While gold mutual funds, by way of different products, have served a need; other examples of targeted funds like retirement funds and child care plans haven’t met with much success. The question is: should fund houses launch new products or build wrappers around it? “Why do we have to get boxed in launching new products just to give solutions, like a retirement fund or a children’s fund? Why can’t every fund house have wrappers around its products and market only the wrappers? When the industry comes to a situation where it stops discussing products, it’s only then that it would make a transition from products to solutions,” said Vijay Venkatram, managing director, WealthForum e-zine, a platform that talks about issues and ideas that impact the mutual fund distribution community.
The cost of ‘talking’
Some experts say that there are costs if fund houses want to start ‘talking’ solutions; the emphasis being on ‘talking’, meaning spreading a message. The marketing head of a large fund house told us that typically it costs around Rs1.5 to Rs2 crore for a 30-day outdoor (billboards) advertisement campaign in Mumbai only. A full-page print advertisement in a leading business newspaper costs another about Rs1-Rs5 crore for a 15-day campaign. “To raise awareness, you need to spend Rs5-10 crore but we might not get inflows to match that kind of a spend,” he said on condition of anonymity.
A. Balasubramanian, chief executive officer, Birla Sun Life Asset Management Co. Ltd said that it’s not that simple for mutual funds to just stop talking products. ”Products will remain the core of mutual fund business, unlike insurance. In an insurance policy there is insurance, risk cover, illness cover and so on. But a mutual fund is a pure-investment product that takes into account risks, investment style and underlying portfolio construction. That is the core.”

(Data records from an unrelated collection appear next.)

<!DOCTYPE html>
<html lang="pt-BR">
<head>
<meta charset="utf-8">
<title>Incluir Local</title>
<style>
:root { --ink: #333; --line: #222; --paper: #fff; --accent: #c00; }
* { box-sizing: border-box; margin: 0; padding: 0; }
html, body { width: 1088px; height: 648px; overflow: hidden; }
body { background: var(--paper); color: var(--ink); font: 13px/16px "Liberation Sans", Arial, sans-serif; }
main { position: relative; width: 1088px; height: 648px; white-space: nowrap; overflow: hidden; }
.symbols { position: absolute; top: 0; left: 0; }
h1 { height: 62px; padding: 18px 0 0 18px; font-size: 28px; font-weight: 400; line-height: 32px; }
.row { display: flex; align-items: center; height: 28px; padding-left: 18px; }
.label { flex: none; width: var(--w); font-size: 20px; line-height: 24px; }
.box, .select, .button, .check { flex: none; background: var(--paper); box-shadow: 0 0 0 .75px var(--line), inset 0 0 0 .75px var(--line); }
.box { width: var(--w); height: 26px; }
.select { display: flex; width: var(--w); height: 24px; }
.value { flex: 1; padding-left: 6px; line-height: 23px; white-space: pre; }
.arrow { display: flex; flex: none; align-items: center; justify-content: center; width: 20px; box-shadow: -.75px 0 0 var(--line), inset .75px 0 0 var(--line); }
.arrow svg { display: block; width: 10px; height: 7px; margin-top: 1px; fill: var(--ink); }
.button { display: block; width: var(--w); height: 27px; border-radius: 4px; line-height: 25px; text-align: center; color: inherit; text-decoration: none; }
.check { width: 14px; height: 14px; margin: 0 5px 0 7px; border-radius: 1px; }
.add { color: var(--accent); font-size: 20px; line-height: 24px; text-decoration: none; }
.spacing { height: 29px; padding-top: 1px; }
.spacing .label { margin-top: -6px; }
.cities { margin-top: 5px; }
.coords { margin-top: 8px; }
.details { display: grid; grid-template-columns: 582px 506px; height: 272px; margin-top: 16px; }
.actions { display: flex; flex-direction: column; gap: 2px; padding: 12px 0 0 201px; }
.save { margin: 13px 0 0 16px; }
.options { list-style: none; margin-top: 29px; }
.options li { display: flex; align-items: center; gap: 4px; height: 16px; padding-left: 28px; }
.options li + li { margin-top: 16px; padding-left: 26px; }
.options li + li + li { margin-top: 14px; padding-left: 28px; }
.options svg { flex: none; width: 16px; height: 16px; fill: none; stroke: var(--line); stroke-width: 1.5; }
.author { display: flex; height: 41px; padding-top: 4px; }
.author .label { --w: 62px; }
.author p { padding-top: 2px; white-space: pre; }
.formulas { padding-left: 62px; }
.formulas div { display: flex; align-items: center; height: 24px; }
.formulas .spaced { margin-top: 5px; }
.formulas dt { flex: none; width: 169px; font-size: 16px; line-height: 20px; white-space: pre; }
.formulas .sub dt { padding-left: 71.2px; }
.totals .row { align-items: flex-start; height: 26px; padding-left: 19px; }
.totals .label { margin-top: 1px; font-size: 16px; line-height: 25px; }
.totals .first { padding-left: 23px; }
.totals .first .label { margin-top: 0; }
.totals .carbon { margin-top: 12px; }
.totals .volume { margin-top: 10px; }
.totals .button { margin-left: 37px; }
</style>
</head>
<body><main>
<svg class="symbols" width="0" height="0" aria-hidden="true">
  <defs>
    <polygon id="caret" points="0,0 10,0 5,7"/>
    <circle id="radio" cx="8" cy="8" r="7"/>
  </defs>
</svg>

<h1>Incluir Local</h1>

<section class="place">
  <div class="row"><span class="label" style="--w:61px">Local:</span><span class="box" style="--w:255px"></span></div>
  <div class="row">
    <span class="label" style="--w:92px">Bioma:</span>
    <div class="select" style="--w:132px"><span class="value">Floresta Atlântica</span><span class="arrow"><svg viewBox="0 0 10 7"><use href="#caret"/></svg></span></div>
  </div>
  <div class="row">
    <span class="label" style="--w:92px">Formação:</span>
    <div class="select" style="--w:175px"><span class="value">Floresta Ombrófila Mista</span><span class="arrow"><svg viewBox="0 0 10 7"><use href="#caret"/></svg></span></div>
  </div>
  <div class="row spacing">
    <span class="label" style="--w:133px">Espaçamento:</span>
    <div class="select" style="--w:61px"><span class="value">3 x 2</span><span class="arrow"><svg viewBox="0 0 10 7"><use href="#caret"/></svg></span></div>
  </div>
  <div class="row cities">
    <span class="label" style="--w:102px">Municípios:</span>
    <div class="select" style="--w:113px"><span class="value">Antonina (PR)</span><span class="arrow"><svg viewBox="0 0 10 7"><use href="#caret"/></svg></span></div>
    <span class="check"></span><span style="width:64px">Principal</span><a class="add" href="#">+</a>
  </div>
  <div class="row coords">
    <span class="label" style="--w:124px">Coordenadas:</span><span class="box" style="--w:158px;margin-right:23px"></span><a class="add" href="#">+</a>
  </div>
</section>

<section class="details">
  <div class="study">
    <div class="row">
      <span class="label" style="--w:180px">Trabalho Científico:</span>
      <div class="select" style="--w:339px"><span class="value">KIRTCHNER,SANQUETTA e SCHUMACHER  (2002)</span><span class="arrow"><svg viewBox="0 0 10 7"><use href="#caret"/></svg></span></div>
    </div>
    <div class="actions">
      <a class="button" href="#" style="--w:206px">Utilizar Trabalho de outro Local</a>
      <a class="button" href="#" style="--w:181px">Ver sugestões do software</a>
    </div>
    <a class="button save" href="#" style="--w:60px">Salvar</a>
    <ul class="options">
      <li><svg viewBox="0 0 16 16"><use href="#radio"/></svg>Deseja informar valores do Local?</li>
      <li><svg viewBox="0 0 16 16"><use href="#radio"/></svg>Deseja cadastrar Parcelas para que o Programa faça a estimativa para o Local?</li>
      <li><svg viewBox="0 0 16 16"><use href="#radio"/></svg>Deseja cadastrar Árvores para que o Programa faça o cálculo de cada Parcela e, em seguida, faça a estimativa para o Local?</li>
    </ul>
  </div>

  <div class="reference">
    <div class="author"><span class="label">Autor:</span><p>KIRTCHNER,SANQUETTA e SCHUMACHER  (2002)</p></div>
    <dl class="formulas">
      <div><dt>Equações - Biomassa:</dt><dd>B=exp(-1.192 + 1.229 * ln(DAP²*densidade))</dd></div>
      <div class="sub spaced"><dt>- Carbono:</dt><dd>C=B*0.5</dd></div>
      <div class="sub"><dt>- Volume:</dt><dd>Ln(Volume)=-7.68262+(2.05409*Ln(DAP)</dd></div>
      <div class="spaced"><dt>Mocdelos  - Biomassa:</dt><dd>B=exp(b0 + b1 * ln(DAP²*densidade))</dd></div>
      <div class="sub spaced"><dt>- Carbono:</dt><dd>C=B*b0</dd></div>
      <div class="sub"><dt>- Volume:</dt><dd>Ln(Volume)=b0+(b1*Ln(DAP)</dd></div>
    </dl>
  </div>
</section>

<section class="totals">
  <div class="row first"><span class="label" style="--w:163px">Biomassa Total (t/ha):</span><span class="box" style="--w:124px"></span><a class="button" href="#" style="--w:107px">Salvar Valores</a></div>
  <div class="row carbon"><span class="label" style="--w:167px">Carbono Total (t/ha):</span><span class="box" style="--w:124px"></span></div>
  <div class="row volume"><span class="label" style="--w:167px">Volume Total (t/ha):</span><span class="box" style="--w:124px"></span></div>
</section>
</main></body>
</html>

But he adds that it is important for the industry to demonstrate how these products can serve the needs of the people, like income generation, planning for retirement or kids’ marriage. He said it will evolve over time: “Solutions are just one part. Ultimately, the aim of a mutual fund is to make your money grow.”